Stored data.
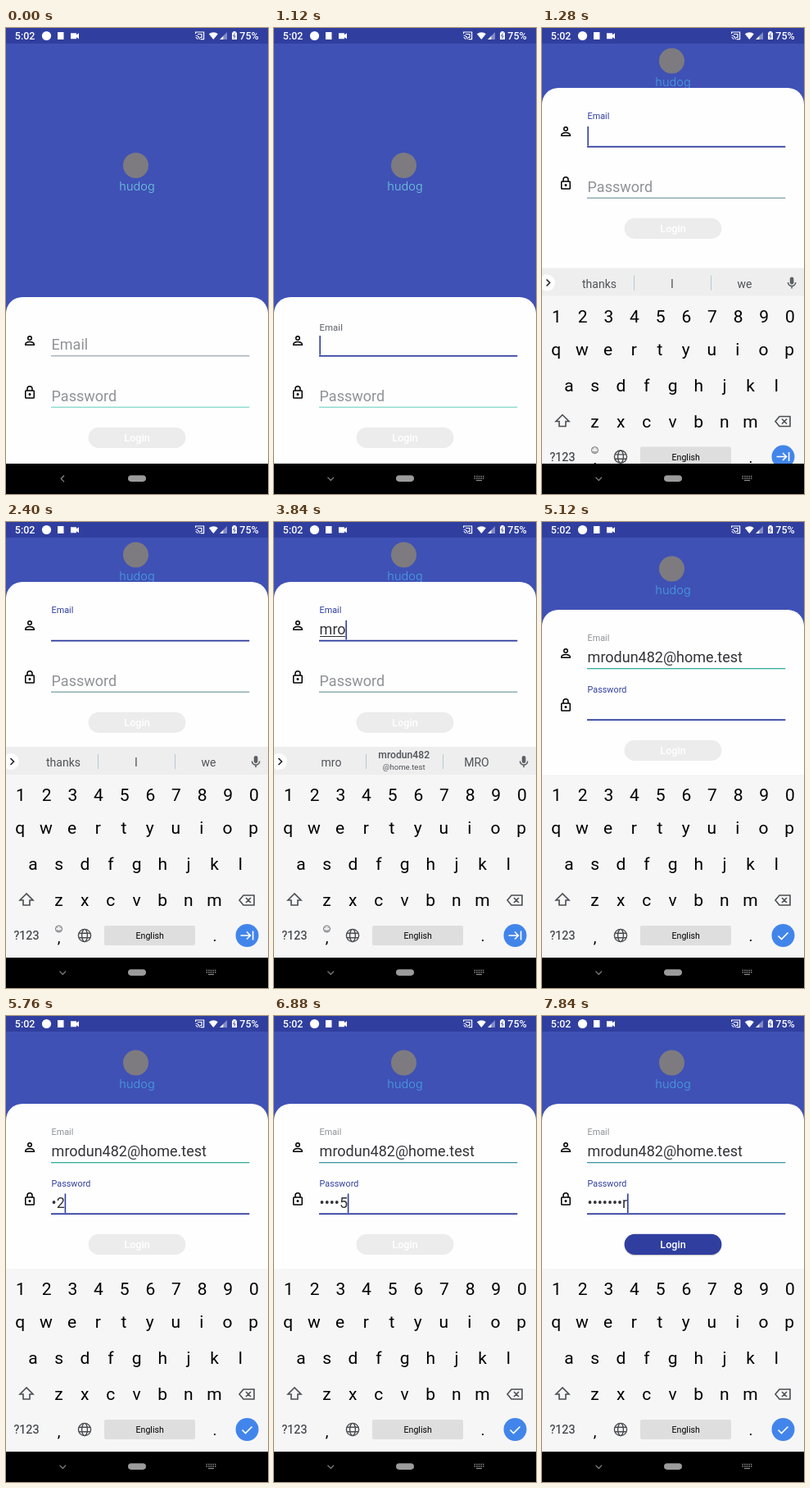
An HTML page for the animation above (8 s loop, 320x568 px).

```html
<!DOCTYPE html>
<html lang="en">
<head>
<meta charset="utf-8">
<title>Login screen</title>
<style>
  html, body { margin: 0; width: 100%; height: 100%; overflow: hidden; background: #3f51b5; }
  svg { display: block; width: 100%; height: 100%; font-family: Roboto, "Open Sans", sans-serif; }
  .mid { text-anchor: middle; }
  .status { font-size: 12.5px; font-weight: 500; fill: #fff; }
  .entry { font-size: 18px; fill: #333338; white-space: pre; }
  .keys { font-size: 21px; fill: #000; text-anchor: middle; }
  .strip { font-size: 14px; fill: #505357; text-anchor: middle; }
  .strip .upper { font-size: 12.2px; font-weight: 500; }
  .strip .lower { font-size: 9.6px; }
  .line { fill: none; stroke-width: 1.6; }
</style>
</head>
<body>
<svg viewBox="0 0 320 568" xmlns="http://www.w3.org/2000/svg">
  <rect width="320" height="568" fill="#3f51b5"/>

  <g id="logo">
    <circle cx="158.5" cy="167.5" r="15.5" fill="#7d7b7f"/>
    <text id="brand" class="mid" x="160" y="198" font-size="14.6" font-weight="300" style="font-family:Inter,sans-serif">hudog</text>
  </g>

  <g id="sheet">
    <rect y="328" width="320" height="600" rx="20" fill="#fefefe"/>
    <g fill="none" stroke="#000" stroke-width="2">
      <g transform="translate(20 372) scale(.75)">
        <circle cx="12" cy="8" r="3"/>
        <path d="M5 19V17.5C5 15.6 9 14 12 14S19 15.6 19 17.5V19Z"/>
      </g>
      <g transform="translate(20 435.2) scale(.75)">
        <rect x="5" y="9" width="14" height="12" rx="1"/>
        <path d="M8 9V6a4 4 0 0 1 8 0V9"/>
        <circle cx="12" cy="15" r="1" fill="#000"/>
      </g>
    </g>
    <g id="fields"></g>
    <rect id="caret" width="1.6" height="23.5" fill="#303f9f"/>
    <rect id="buttonShadow" x="101" y="488.3" width="118" height="25" rx="12.5" fill="#000" opacity=".18"/>
    <rect id="button" x="100.6" y="486.8" width="118.8" height="25.2" rx="12.6"/>
    <text class="mid" x="160" y="504.4" font-size="12.6" font-weight="500" fill="#fff">Login</text>
  </g>

  <g id="keyboard">
    <g id="strip">
      <rect y="274" width="320" height="35" fill="#eeeeef"/>
      <circle cx="6" cy="292" r="10" fill="#fff"/>
      <path d="M5.5 288l4 4-4 4" class="line" stroke="#222"/>
      <path d="M112.5 283v18M206.5 283v18" stroke="#b5c9cd"/>
      <g id="words" class="strip"></g>
      <rect x="302.8" y="285" width="4.6" height="9" rx="2.3" fill="#5c6064"/>
      <path d="M300.5 291.5a4.6 4.6 0 0 0 9.2 0M305.1 296v3" class="line" stroke="#5c6064"/>
    </g>
    <rect y="308" width="320" height="224" fill="#f6f6f7"/>
    <g id="keys" class="keys"></g>
    <path d="M25 453l-8 8h4v6h8v-6h4Z" class="line" stroke="#4a4d51"/>
    <path d="M290 455h13v12h-13l-5-6ZM293 458l6 6m0-6l-6 6" class="line" stroke="#4a4d51"/>
    <text class="mid" x="25" y="509" font-size="14.3" fill="#3d4044" stroke="#3d4044" stroke-width=".2">?123</text>
    <text class="mid" x="64.5" y="513" font-size="19">,</text>
    <text class="mid" x="255" y="511" font-size="19">.</text>
    <g id="emoji" fill="none" stroke="#55585c" stroke-width=".9">
      <circle cx="64.5" cy="496" r="4"/>
      <path d="M62.3 497a2.3 2 0 0 0 4.4 0M63 494v1m3-1v1"/>
    </g>
    <g fill="none" stroke="#4a4d51" stroke-width="1.4">
      <circle cx="96" cy="504" r="7.6"/>
      <ellipse cx="96" cy="504" rx="3.4" ry="7.6"/>
      <path d="M89 501.3h14M89 506.7h14"/>
    </g>
    <rect x="120" y="492" width="111" height="24" rx="2" fill="#dedede"/>
    <text class="mid" x="175.7" y="508" font-size="10.6">English</text>
    <circle cx="294.5" cy="504" r="14" fill="#4285ea"/>
    <path id="next" d="M286.5 504h12m-4.5-4.5l4.5 4.5-4.5 4.5M301.6 498.5v11" class="line" stroke="#fff"/>
    <path id="done" d="M288.5 504.5l4 4 8-8" class="line" stroke="#fff"/>
  </g>

  <rect width="320" height="19" fill="#303f9f"/>
  <text class="status" x="10.8" y="14">5:02</text>
  <circle cx="49.5" cy="9.5" r="5.6" fill="#fff"/>
  <rect x="63" y="5" width="7.5" height="9" fill="#fff"/>
  <path d="M79 6.3h7v2l3-2v7l-3-2v2h-7Z" fill="#fff"/>
  <path d="M231.6 7V5h10v8.7h-4M231.6 9a5 5 0 0 1 4.6 4.7M231.6 11.5a2.4 2.4 0 0 1 2.2 2.2M234 7.5h5v4h-2" fill="none" stroke="#fff" stroke-width="1.2"/>
  <path d="M247.8 7.2Q253.3 3.2 258.8 7.2L253.3 14ZM261 14l4.5-4.5V14Z" fill="#fff"/>
  <path d="M265.5 9.5L270 5v9h-4.5Z" fill="#fff" opacity=".4"/>
  <path d="M276 5.5h1.5V4h3v1.5h1.5V14h-6Z" fill="#fff"/>
  <path d="M279.6 6.5l-2 3.4h2.6l-2 3" fill="none" stroke="#303f9f" stroke-width=".9"/>
  <text class="status" x="285.3" y="14">75%</text>

  <rect y="531" width="320" height="37"/>
  <rect x="149" y="545.3" width="22" height="7.6" rx="3.8" fill="#9b9b9b"/>
  <path id="back" d="M71 545.5l-3.8 3.8 3.8 3.8" fill="none" stroke="#8d8d8d" stroke-width="1.2"/>
  <g id="navOpen" fill="none" stroke="#8a8a8a" stroke-width="1.2">
    <path d="M65.5 547.7l3.8 3.8 3.8-3.8"/>
    <path d="M244.5 546.5h12M244.5 549h12" stroke-width="1.5" stroke-dasharray="1.5 1.1"/>
    <path d="M247 551.5h7"/>
  </g>
</svg>
<script>
const LOOP = 8000;
const NAVY = '#303f9f';
const $ = id => document.getElementById(id);
const set = (node, attrs) => { for (const k in attrs) node.setAttribute(k, attrs[k]); };
const show = (node, on) => set(node, { visibility: on ? 'visible' : 'hidden' });
const ramp = (t, from, span) => Math.min(1, Math.max(0, (t - from) / span));
const smooth = p => (1 - Math.cos(Math.PI * p)) / 2;
const lerp = (a, b, p) => a + (b - a) * p;

function add(parent, tag, attrs, text = '') {
  const node = document.createElementNS('http://www.w3.org/2000/svg', tag);
  set(node, attrs);
  node.textContent = text;
  return parent.appendChild(node);
}

// The latest entry of a [[time, value], ...] list
const at = (list, t) => list.reduce((found, step) => t >= step[0] ? step : found);

// Keyboard letters: text, first x, baseline
[['1234567890', 18, 340], ['qwertyuiop', 17.3, 380], ['asdfghjkl', 33, 424], ['zxcvbnm', 64.5, 468]]
  .forEach(([row, x, y]) => [...row].forEach((key, i) => add($('keys'), 'text', { x: x + i * 31.66, y }, key)));

const words = [70, 159, 247.5].map(x => add($('words'), 'text', { x, y: 298 }));
const upper = add($('words'), 'text', { x: 158.7, y: 288.2, class: 'upper' }, 'mrodun482');
const lower = add($('words'), 'text', { x: 158.7, y: 301.5, class: 'lower' }, '@home.test');

function makeField(name, base) {
  const group = $('fields');
  return {
    base,
    label: add(group, 'text', { x: 55.6 }, name),
    entry: add(group, 'text', { x: 55.6, y: base, class: 'entry' }),
    line: add(group, 'rect', { x: 55, width: 242.3 })
  };
}
const email = makeField('Email', 392);
const password = makeField('Password', 454.5);
const composing = add($('fields'), 'rect', { x: 56, y: 394, height: 1, fill: '#333338' });

const FOCUS_EMAIL = 960, SLIDE = 1120, OPEN = 1280, READY = 1600;
const FOCUS_PASS = 4560, FLOAT_PASS = 4640, SECURE = 4800;
const emailSteps = [[0, ''], [2880, 'm'], [3200, 'mr'], [3520, 'mro'], [4320, 'mrodun482@home.test']];
const passTimes = [5280, 5600, 6080, 6400, 6720, 7040, 7360, 7680];
const passKeys = '123456er';
const suggestions = [[0, 'thanks,I,we'], [2880, 'm,my,me'], [3200, 'mr,,MR'], [3520, 'mro,,MRO'], [4320, 'to,a,the']];
const emailLine = [[0, '#98a2aa'], [FOCUS_EMAIL, NAVY], [FOCUS_PASS, '#22a690'], [6400, '#2b8d9f']];
const passLine = [[0, '#78d5c6'], [OPEN, '#709aa2'], [FOCUS_PASS, NAVY]];

function drawField(field, float, focused, text, color) {
  set(field.label, {
    y: lerp(field.base, field.base - 25.7, float),
    'font-size': lerp(18, 10.8, float),
    fill: !focused ? '#909297' : float > .95 ? NAVY : '#5e6169'
  });
  field.entry.textContent = text;
  const height = focused ? 1.8 : 1.2;
  set(field.line, { y: field.base + 7.7 - height / 2, height, fill: color });
}

function draw(t) {
  const onEmail = t >= FOCUS_EMAIL && t < FOCUS_PASS;
  const onPass = t >= FOCUS_PASS;
  const secure = t >= SECURE;
  const shift = t < OPEN ? 0 : secure ? 221 : 255;
  set($('sheet'), { transform: `translate(0 ${-shift})` });
  set($('logo'), { transform: `translate(0 ${-shift / 2})` });
  set($('brand'), { fill: t < OPEN ? '#70c9df' : '#489fdf' });

  const [emailTime, mail] = at(emailSteps, t);
  const count = passTimes.filter(time => t >= time).length;
  const secret = count ? '•'.repeat(count - 1) + passKeys[count - 1] : '';
  drawField(email, smooth(ramp(t, FOCUS_EMAIL, 200)), onEmail, mail, at(emailLine, t)[1]);
  drawField(password, smooth(ramp(t, FLOAT_PASS, 200)), onPass, secret, at(passLine, t)[1]);

  const typing = t >= 2880 && t < 4320;
  show(composing, typing);
  if (typing) set(composing, { width: email.entry.getComputedTextLength() - 1 });

  const active = onPass ? password : email;
  const lastInput = onPass
    ? (count ? passTimes[count - 1] : FOCUS_PASS)
    : Math.max(emailTime, t < READY ? FOCUS_EMAIL : READY);
  show($('caret'), (onEmail || onPass) && (t - lastInput) % 1000 < 500);
  set($('caret'), { x: 55.4 + active.entry.getComputedTextLength(), y: active.base - 17 });

  const enabled = count >= 6;
  set($('button'), { fill: enabled ? NAVY : '#ececec' });
  show($('buttonShadow'), enabled);

  const slide = 1 - ramp(t, SLIDE, 220);
  set($('keyboard'), { transform: `translate(0 ${258 * slide * slide})` });
  $('strip').style.display = secure ? 'none' : '';
  at(suggestions, t)[1].split(',').forEach((word, i) => { words[i].textContent = word; });
  const contact = t >= 3200 && t < 4320;
  show(upper, contact);
  show(lower, contact);
  show($('emoji'), !secure);
  show($('next'), !secure);
  show($('done'), secure);
  show($('back'), t < SLIDE);
  show($('navOpen'), t >= SLIDE);
}

function tick() {
  draw(performance.now() % LOOP);
  requestAnimationFrame(tick);
}
tick();
</script>
</body>
</html>
```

Work request. In the records above, how many lines contain the word "none"? Say only the number.

Exercise response. 9